This study aims to promote comprehensive utilization of woody biomass by providing a knowledgebase on the utility of aspen bark as a new alternative source for fossil-based chemicals. The research focused on the analysis of clonal variation in: (1) major chemical components, i.e., hemicelluloses, cellulose, and lignin; (2) extraneous materials, i.e., bark extractives, and suberic acid; (3) condensed tannins content and composition; and (4) screening differences in antioxidative properties and total phenolic content of hot water extracts and ethanol-water extracts of hybrid aspen bark. Results of this study, the discovery of clonal variation in utilizable chemicals, pave the way for further research on added-value potential of under-utilized hybrid aspen and its bark. Clonal variation was found in notable part of chemicals with potential for utilization.
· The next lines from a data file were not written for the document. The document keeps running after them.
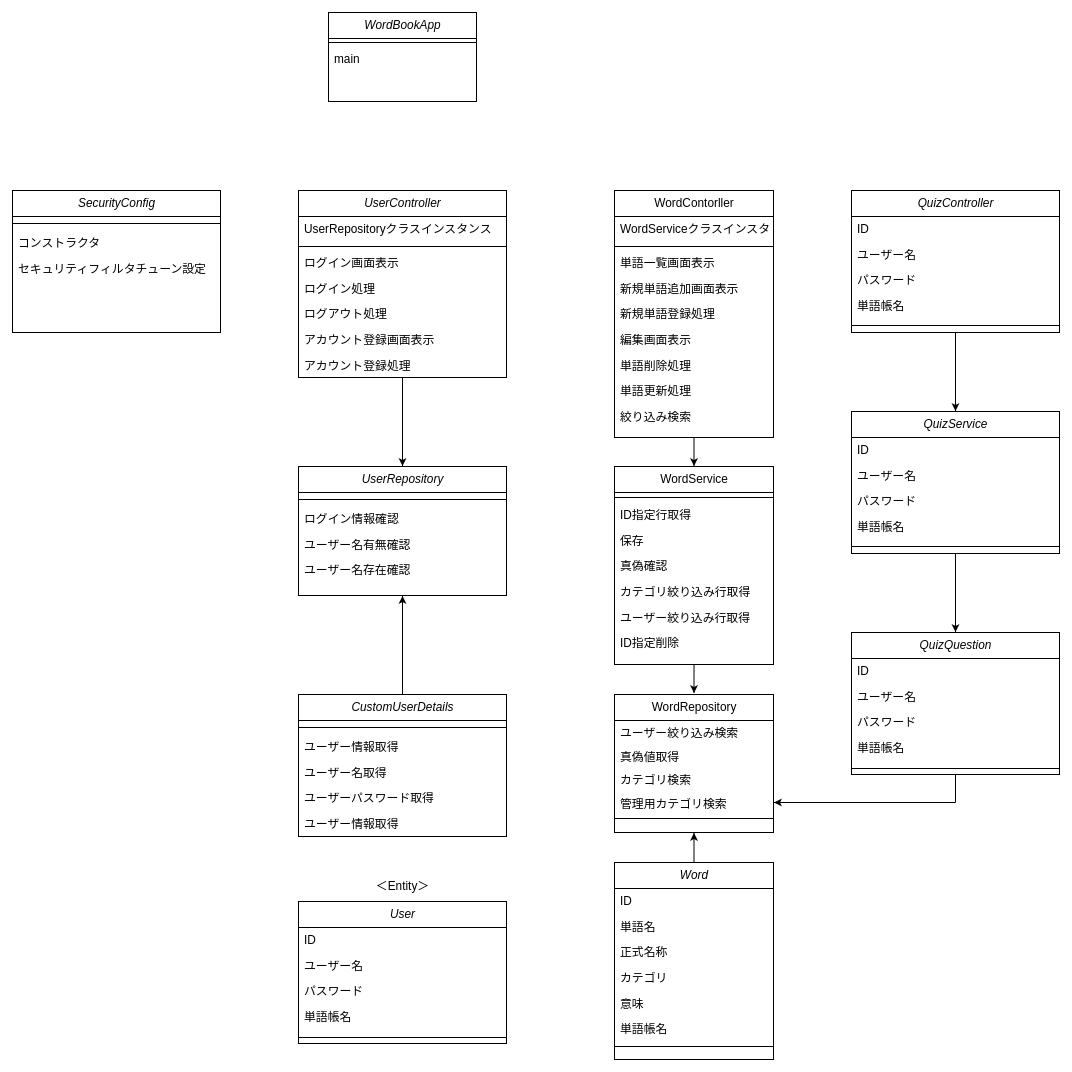
<!DOCTYPE html>
<html lang="ja">
<head>
<meta charset="utf-8">
<title>クラス図</title>
<style>
:root { --paper: #ffffff; --ink: #000000; --row: 25.7px; }
* { box-sizing: border-box; margin: 0; padding: 0; }
html, body { width: 1072px; height: 1072px; overflow: hidden; background: var(--paper); }
.diagram {
  position: relative; width: 1072px; height: 1072px; overflow: hidden;
  color: var(--ink);
  font: 11.85px "Liberation Sans", "Noto Sans CJK JP", sans-serif;
}
.connectors { position: absolute; left: 0; top: 0; }
.node {
  position: absolute; display: flex; flex-direction: column;
  width: 209px; height: 143px;
  border: 1px solid var(--ink); background: var(--paper); overflow: hidden;
}
.node h2 {
  flex: none; height: 26px; line-height: 25px;
  border-bottom: 1px solid var(--ink);
  font-size: inherit; font-weight: 400; font-style: italic; text-align: center;
}
.node.concrete h2 { font-style: normal; }
.node ul { flex: none; list-style: none; padding-left: 5px; }
.node li { height: var(--row); line-height: var(--row); white-space: nowrap; overflow: hidden; }
.fields { height: var(--fields); border-bottom: 1px solid var(--ink); }
.methods { padding-top: var(--gap, 4px); }
.stereotype { position: absolute; left: 298px; top: 873px; width: 209px; line-height: 26px; text-align: center; }

.app { left: 328px; top: 12px; width: 149px; height: 90px; --fields: 4px; }
.security { left: 12px; top: 190px; --fields: 7px; --gap: 7px; }
.user-controller { left: 298px; top: 190px; height: 188px; --fields: 30px; }
.user-repository { left: 298px; top: 466px; height: 130px; --fields: 7px; --gap: 7px; }
.user-details { left: 298px; top: 694px; --fields: 7px; --gap: 7px; }
.user { left: 298px; top: 901px; --fields: 110px; }
.word-controller { left: 614px; top: 190px; width: 160px; height: 248px; --fields: 30px; }
.word-service { left: 614px; top: 466px; width: 160px; height: 199px; --fields: 5px; --gap: 5px; }
.word-repository { left: 614px; top: 694px; width: 160px; height: 139px; --fields: 98px; --row: 23.7px; }
.word-repository .fields { padding-top: 1px; }
.word { left: 614px; top: 862px; width: 160px; height: 198px; --fields: 158px; }
.quiz-controller { left: 851px; top: 190px; --fields: 109px; }
.quiz-service { left: 851px; top: 411px; --fields: 109px; }
.quiz-question { left: 851px; top: 632px; --fields: 110px; }
</style>
</head>
<body>
<main class="diagram">
  <section class="node app">
    <h2>WordBookApp</h2>
    <ul class="fields"></ul>
    <ul class="methods"><li>main</li></ul>
  </section>

  <section class="node security">
    <h2>SecurityConfig</h2>
    <ul class="fields"></ul>
    <ul class="methods"><li>コンストラクタ</li><li>セキュリティフィルタチューン設定</li></ul>
  </section>

  <section class="node user-controller">
    <h2>UserController</h2>
    <ul class="fields"><li>UserRepositoryクラスインスタンス</li></ul>
    <ul class="methods">
      <li>ログイン画面表示</li><li>ログイン処理</li><li>ログアウト処理</li>
      <li>アカウント登録画面表示</li><li>アカウント登録処理</li>
    </ul>
  </section>

  <section class="node user-repository">
    <h2>UserRepository</h2>
    <ul class="fields"></ul>
    <ul class="methods"><li>ログイン情報確認</li><li>ユーザー名有無確認</li><li>ユーザー名存在確認</li></ul>
  </section>

  <section class="node user-details">
    <h2>CustomUserDetails</h2>
    <ul class="fields"></ul>
    <ul class="methods"><li>ユーザー情報取得</li><li>ユーザー名取得</li><li>ユーザーパスワード取得</li><li>ユーザー情報取得</li></ul>
  </section>

  <p class="stereotype">＜Entity＞</p>
  <section class="node user">
    <h2>User</h2>
    <ul class="fields"><li>ID</li><li>ユーザー名</li><li>パスワード</li><li>単語帳名</li></ul>
  </section>

  <section class="node concrete word-controller">
    <h2>WordContorller</h2>
    <ul class="fields"><li>WordServiceクラスインスタ</li></ul>
    <ul class="methods">
      <li>単語一覧画面表示</li><li>新規単語追加画面表示</li><li>新規単語登録処理</li><li>編集画面表示</li>
      <li>単語削除処理</li><li>単語更新処理</li><li>絞り込み検索</li>
    </ul>
  </section>

  <section class="node concrete word-service">
    <h2>WordService</h2>
    <ul class="fields"></ul>
    <ul class="methods">
      <li>ID指定行取得</li><li>保存</li><li>真偽確認</li>
      <li>カテゴリ絞り込み行取得</li><li>ユーザー絞り込み行取得</li><li>ID指定削除</li>
    </ul>
  </section>

  <section class="node concrete word-repository">
    <h2>WordRepository</h2>
    <ul class="fields"><li>ユーザー絞り込み検索</li><li>真偽値取得</li><li>カテゴリ検索</li><li>管理用カテゴリ検索</li></ul>
  </section>

  <section class="node word">
    <h2>Word</h2>
    <ul class="fields"><li>ID</li><li>単語名</li><li>正式名称</li><li>カテゴリ</li><li>意味</li><li>単語帳名</li></ul>
  </section>

  <section class="node quiz-controller">
    <h2>QuizController</h2>
    <ul class="fields"><li>ID</li><li>ユーザー名</li><li>パスワード</li><li>単語帳名</li></ul>
  </section>

  <section class="node quiz-service">
    <h2>QuizService</h2>
    <ul class="fields"><li>ID</li><li>ユーザー名</li><li>パスワード</li><li>単語帳名</li></ul>
  </section>

  <section class="node quiz-question">
    <h2>QuizQuestion</h2>
    <ul class="fields"><li>ID</li><li>ユーザー名</li><li>パスワード</li><li>単語帳名</li></ul>
  </section>

  <svg class="connectors" width="1072" height="1072" viewBox="0 0 1072 1072" fill="none" stroke="#000000" aria-hidden="true">
    <defs>
      <marker id="arrow" markerUnits="userSpaceOnUse" markerWidth="10" markerHeight="10" refX="9" refY="5" orient="auto">
        <path d="M9 5 L1 9 L3 5 L1 1 Z" fill="#000000" stroke="none"/>
      </marker>
    </defs>
    <g marker-end="url(#arrow)">
      <path d="M402.5 378 V466" marker-end="url(#arrow)"/>
      <path d="M402.5 694 V596" marker-end="url(#arrow)"/>
      <path d="M694 438 V466" marker-end="url(#arrow)"/>
      <path d="M694 665 V693" marker-end="url(#arrow)"/>
      <path d="M694 862 V833" marker-end="url(#arrow)"/>
      <path d="M955.5 333 V411" marker-end="url(#arrow)"/>
      <path d="M955.5 554 V632" marker-end="url(#arrow)"/>
      <path d="M955.5 775 V802.5 H774" marker-end="url(#arrow)"/>
    </g>
  </svg>
</main>
</body>
</html>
Based on the results, an appropriate bark raw material can be selected for tailored processing, thus improving the resource efficiency. The results also indicate that by applying cascade processing concepts, bark chemical substances could be more efficiently utilized with more environmentally friendly methods.
Keywords: antioxidative capacity; bark; cascade; clonal variation; condensed tannin; extractive; hybrid aspen; lignocellulosic biomass; suberic acid.